Your answer needs to include each line of the records in which the string "nose" can be found.

[Saved data entries]
---------------
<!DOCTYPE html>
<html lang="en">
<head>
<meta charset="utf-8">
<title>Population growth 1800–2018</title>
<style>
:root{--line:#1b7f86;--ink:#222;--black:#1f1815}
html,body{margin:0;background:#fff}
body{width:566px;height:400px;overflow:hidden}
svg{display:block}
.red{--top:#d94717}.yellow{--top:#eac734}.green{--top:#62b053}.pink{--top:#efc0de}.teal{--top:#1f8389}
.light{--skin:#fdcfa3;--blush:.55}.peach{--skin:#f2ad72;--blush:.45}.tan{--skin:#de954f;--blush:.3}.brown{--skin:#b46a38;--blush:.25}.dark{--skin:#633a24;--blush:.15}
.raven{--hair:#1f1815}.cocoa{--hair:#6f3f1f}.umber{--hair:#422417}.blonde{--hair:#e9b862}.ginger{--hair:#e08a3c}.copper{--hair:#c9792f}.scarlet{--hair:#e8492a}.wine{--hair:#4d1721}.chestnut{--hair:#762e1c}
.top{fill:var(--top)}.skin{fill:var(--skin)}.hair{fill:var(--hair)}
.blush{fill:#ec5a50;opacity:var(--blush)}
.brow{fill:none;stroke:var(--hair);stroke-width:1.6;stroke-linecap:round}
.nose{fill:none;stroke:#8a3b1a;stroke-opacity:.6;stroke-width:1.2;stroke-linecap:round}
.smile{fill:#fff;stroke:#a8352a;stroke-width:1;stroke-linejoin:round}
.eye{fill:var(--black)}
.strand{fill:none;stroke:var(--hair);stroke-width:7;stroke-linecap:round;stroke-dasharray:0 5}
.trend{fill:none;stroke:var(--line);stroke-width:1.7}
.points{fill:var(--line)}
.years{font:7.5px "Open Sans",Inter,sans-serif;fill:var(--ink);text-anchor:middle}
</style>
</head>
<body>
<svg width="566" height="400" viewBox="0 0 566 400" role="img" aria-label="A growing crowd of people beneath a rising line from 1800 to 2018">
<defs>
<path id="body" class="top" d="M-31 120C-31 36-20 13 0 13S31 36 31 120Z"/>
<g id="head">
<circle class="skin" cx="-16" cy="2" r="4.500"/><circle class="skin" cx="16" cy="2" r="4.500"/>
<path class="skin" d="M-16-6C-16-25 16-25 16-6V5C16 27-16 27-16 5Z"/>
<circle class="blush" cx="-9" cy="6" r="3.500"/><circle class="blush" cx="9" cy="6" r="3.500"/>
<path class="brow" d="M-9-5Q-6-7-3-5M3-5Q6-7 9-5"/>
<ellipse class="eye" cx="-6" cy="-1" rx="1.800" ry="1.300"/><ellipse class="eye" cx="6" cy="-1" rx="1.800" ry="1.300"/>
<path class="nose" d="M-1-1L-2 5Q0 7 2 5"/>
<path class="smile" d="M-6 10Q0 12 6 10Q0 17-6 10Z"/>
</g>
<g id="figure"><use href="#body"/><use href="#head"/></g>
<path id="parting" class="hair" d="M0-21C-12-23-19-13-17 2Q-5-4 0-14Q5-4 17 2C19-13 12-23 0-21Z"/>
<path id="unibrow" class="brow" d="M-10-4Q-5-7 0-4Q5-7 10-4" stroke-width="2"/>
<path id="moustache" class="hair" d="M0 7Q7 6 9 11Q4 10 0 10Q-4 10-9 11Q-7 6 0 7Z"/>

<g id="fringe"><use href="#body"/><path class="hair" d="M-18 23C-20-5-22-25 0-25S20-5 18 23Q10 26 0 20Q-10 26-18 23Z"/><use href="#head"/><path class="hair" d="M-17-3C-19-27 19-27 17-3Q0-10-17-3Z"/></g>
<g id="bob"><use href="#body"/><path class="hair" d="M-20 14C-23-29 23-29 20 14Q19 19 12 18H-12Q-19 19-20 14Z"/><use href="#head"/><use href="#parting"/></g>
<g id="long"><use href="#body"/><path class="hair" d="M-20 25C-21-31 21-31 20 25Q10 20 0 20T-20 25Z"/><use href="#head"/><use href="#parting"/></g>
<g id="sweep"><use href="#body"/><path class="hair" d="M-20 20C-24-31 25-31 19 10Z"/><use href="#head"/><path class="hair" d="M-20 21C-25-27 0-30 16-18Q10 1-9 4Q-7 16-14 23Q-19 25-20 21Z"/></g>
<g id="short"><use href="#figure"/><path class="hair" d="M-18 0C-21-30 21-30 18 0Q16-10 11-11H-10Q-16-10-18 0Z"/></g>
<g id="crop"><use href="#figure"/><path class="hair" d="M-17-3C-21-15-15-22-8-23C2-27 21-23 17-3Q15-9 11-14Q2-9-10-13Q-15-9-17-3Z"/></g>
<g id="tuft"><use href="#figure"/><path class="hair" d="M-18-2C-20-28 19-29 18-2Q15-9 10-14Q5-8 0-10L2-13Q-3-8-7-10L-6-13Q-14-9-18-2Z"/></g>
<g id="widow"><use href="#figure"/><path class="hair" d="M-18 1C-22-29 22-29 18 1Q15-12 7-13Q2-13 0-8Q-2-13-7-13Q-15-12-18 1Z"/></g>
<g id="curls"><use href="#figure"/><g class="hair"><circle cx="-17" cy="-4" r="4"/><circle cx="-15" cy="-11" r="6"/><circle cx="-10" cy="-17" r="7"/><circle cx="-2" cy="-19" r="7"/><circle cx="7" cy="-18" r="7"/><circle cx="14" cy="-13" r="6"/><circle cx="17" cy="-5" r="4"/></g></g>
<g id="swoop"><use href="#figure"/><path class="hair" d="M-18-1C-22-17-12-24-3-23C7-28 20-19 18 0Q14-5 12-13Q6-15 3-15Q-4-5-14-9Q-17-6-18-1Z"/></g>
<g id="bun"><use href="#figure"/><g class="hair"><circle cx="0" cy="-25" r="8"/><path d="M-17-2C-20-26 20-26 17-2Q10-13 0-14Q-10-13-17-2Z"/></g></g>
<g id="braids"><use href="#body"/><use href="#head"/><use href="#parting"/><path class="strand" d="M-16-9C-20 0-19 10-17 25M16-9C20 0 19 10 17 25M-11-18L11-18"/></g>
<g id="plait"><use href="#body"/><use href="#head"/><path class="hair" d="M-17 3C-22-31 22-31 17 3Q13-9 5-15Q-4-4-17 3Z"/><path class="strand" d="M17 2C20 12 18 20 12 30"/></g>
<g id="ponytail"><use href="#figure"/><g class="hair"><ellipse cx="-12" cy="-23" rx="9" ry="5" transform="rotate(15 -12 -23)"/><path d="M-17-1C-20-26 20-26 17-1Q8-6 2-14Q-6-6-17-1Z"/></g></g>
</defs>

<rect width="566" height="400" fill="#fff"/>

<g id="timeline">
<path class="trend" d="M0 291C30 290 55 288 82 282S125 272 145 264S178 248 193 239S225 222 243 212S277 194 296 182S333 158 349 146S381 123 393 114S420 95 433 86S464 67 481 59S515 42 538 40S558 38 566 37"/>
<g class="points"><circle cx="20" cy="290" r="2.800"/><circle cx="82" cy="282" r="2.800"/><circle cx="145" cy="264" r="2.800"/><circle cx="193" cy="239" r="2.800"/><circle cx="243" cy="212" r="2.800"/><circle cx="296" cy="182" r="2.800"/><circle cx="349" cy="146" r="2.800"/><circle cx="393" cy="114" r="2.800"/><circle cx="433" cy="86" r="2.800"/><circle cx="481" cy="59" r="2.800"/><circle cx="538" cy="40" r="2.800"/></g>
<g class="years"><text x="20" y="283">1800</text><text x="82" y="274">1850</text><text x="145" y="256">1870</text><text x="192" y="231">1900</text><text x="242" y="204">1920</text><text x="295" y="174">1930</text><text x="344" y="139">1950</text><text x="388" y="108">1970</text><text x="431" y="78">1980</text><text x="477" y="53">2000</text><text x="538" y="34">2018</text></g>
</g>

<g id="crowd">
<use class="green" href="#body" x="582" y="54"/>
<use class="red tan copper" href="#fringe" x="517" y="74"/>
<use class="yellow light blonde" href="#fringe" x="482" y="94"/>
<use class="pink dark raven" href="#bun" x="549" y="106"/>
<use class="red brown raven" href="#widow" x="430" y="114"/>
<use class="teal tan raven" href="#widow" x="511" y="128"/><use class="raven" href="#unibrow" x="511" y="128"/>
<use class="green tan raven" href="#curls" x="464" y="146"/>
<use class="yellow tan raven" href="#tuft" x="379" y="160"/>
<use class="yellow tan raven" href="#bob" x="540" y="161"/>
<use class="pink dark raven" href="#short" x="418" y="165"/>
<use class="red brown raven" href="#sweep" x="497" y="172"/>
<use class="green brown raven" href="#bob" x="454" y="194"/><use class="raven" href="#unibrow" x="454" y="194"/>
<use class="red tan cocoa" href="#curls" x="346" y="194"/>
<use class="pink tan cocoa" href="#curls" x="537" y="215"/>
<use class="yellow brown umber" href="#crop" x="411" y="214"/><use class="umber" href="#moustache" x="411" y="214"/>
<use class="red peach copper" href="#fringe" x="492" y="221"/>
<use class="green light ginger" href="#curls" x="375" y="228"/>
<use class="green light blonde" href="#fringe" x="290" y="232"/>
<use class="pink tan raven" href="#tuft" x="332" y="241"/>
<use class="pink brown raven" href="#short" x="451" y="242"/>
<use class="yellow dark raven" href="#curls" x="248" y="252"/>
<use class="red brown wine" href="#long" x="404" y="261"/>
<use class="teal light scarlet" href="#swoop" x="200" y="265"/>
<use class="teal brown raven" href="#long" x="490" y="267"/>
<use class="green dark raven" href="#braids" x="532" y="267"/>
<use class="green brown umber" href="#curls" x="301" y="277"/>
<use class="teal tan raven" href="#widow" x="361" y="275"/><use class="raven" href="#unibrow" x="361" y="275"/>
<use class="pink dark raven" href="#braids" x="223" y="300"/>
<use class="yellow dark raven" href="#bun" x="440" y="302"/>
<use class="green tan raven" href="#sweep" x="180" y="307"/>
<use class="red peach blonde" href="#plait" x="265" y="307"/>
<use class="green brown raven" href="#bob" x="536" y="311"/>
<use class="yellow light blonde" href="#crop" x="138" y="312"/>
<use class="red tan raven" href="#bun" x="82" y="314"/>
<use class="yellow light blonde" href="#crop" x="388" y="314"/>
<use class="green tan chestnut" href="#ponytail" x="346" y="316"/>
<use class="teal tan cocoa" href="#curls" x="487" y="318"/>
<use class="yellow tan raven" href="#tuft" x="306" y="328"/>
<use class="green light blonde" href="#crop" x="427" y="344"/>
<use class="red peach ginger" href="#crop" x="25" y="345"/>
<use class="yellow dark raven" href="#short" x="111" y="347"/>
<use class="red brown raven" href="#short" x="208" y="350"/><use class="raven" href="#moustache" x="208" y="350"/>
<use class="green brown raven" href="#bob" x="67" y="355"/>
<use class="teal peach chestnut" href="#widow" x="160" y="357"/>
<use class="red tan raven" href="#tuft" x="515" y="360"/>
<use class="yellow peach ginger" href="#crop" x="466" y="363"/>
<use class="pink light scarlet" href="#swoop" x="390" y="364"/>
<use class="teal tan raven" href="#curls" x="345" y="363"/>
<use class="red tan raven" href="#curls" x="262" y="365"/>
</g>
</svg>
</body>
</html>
---------------
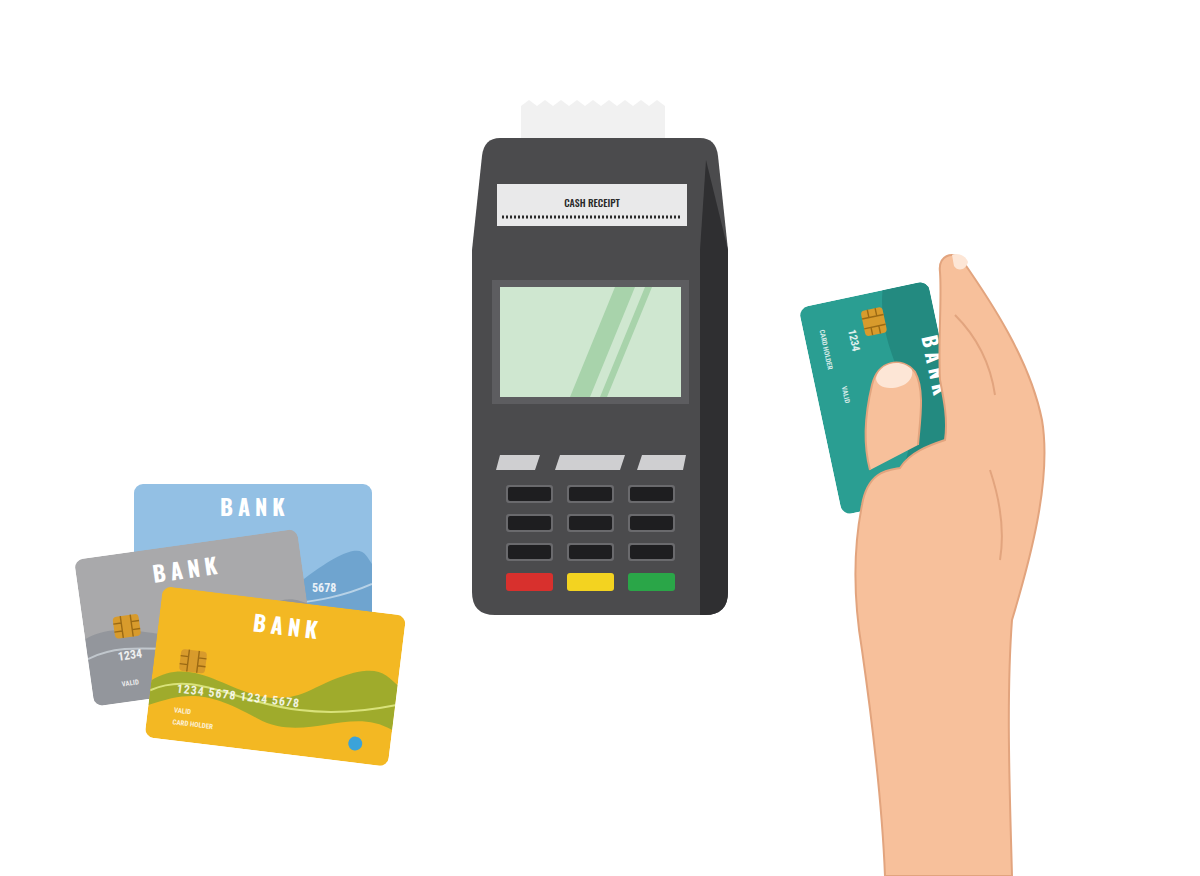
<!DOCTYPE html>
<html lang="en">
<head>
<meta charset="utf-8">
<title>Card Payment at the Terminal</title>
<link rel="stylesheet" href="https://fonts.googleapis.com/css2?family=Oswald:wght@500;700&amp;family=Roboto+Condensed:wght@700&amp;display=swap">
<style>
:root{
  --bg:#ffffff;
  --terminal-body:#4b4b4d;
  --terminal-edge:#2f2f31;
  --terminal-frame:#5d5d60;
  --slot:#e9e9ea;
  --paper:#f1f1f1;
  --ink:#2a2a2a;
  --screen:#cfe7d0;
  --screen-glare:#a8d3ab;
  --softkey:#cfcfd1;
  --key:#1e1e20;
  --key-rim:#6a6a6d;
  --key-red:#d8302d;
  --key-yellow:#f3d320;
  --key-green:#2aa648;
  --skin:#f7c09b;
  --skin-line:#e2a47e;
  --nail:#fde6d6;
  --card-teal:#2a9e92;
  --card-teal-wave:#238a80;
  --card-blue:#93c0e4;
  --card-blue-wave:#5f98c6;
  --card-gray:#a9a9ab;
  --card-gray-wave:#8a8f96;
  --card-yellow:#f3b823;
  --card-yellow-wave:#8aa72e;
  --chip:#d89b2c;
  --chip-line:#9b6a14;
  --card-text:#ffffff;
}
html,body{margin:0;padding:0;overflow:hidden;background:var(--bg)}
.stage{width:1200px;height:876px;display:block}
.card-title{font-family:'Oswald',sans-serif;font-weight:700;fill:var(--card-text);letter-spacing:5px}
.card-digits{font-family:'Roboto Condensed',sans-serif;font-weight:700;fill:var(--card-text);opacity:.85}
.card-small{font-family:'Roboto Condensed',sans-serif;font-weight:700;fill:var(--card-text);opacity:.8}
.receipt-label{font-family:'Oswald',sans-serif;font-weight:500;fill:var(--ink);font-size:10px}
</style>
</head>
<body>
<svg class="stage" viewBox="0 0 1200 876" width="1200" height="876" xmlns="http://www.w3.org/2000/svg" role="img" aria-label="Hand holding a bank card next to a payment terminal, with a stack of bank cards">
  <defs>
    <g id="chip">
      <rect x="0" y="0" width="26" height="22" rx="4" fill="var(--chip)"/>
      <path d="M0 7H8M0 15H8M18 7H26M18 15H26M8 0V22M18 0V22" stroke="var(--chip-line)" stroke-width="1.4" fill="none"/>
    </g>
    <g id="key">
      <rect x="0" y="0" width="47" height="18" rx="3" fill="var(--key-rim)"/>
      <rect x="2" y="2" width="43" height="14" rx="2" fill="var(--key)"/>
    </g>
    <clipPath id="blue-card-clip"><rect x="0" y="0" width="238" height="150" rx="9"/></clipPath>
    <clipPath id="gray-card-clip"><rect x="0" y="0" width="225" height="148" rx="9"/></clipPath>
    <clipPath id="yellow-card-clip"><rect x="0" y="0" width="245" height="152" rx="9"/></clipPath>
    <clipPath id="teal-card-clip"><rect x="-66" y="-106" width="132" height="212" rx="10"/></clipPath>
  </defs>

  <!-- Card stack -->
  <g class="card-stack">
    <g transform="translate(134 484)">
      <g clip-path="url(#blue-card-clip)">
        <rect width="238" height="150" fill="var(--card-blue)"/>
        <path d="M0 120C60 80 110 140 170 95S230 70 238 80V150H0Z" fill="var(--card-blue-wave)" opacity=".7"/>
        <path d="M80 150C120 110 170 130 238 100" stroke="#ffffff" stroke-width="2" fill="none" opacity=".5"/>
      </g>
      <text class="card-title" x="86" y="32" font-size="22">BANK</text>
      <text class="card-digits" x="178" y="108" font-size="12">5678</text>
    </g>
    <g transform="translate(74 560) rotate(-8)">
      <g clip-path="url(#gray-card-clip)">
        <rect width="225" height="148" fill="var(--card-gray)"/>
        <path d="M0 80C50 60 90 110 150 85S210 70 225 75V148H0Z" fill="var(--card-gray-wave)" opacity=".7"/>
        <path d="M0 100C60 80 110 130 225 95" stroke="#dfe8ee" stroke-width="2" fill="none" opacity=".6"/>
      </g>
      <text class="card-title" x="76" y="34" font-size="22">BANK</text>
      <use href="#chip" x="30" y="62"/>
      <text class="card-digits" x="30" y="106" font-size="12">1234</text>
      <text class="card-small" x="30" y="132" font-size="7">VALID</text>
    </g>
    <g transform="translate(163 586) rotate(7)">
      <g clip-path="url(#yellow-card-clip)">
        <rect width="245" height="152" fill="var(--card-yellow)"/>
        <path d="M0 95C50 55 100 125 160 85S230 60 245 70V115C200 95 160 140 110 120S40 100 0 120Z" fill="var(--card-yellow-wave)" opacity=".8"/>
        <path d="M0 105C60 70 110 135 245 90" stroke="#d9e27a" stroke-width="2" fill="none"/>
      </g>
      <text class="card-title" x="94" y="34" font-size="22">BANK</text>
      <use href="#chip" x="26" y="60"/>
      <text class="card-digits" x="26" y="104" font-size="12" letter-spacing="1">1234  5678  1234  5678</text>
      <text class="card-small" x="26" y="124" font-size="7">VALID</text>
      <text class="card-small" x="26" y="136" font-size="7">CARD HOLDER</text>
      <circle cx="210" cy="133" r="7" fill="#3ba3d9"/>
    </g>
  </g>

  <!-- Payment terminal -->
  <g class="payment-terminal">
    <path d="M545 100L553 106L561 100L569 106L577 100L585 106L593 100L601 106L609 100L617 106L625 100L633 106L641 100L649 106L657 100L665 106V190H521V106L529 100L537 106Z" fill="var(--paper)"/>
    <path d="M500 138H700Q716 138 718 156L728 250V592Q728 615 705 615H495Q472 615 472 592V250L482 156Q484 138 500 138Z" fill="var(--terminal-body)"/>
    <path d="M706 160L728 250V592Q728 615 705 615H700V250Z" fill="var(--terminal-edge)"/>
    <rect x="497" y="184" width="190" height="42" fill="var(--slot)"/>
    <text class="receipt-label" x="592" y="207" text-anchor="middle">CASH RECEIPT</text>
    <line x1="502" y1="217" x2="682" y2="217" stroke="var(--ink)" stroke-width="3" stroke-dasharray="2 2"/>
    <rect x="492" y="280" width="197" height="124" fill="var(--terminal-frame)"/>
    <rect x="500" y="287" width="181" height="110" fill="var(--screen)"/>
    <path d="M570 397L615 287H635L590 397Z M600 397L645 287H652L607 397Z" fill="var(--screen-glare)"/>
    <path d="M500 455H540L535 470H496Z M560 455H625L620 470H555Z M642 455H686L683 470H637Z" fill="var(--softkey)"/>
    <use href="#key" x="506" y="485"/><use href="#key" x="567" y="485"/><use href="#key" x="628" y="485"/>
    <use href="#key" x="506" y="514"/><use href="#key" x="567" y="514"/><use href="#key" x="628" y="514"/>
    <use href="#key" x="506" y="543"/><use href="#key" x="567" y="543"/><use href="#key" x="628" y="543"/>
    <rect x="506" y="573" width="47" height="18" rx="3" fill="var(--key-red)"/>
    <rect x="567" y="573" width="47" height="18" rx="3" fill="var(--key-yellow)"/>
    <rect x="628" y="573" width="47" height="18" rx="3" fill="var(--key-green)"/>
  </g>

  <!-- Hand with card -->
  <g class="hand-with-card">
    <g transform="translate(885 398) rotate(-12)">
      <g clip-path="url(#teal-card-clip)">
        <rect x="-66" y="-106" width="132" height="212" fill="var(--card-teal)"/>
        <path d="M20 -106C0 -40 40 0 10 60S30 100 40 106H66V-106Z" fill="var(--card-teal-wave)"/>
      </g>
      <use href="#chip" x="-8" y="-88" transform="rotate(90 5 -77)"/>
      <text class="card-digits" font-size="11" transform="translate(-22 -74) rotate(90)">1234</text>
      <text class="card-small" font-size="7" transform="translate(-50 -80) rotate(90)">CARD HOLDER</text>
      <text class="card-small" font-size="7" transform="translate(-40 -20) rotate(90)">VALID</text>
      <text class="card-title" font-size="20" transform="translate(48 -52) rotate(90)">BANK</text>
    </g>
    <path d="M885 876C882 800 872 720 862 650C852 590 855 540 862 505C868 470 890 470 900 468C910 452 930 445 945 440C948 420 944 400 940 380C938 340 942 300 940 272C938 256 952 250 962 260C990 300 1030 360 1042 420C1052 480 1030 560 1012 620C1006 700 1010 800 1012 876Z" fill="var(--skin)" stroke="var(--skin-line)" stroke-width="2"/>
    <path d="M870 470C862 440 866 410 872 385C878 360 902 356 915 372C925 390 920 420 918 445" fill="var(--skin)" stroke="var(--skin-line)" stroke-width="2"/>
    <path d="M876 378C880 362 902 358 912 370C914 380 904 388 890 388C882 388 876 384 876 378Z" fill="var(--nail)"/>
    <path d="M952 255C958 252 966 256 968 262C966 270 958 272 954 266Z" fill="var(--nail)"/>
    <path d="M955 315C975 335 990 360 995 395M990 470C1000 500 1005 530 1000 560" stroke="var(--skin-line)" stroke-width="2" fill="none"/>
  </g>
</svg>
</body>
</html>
---------------
Answer area:
.nose{fill:none;stroke:#8a3b1a;stroke-opacity:.6;stroke-width:1.2;stroke-linecap:round}
<path class="nose" d="M-1-1L-2 5Q0 7 2 5"/>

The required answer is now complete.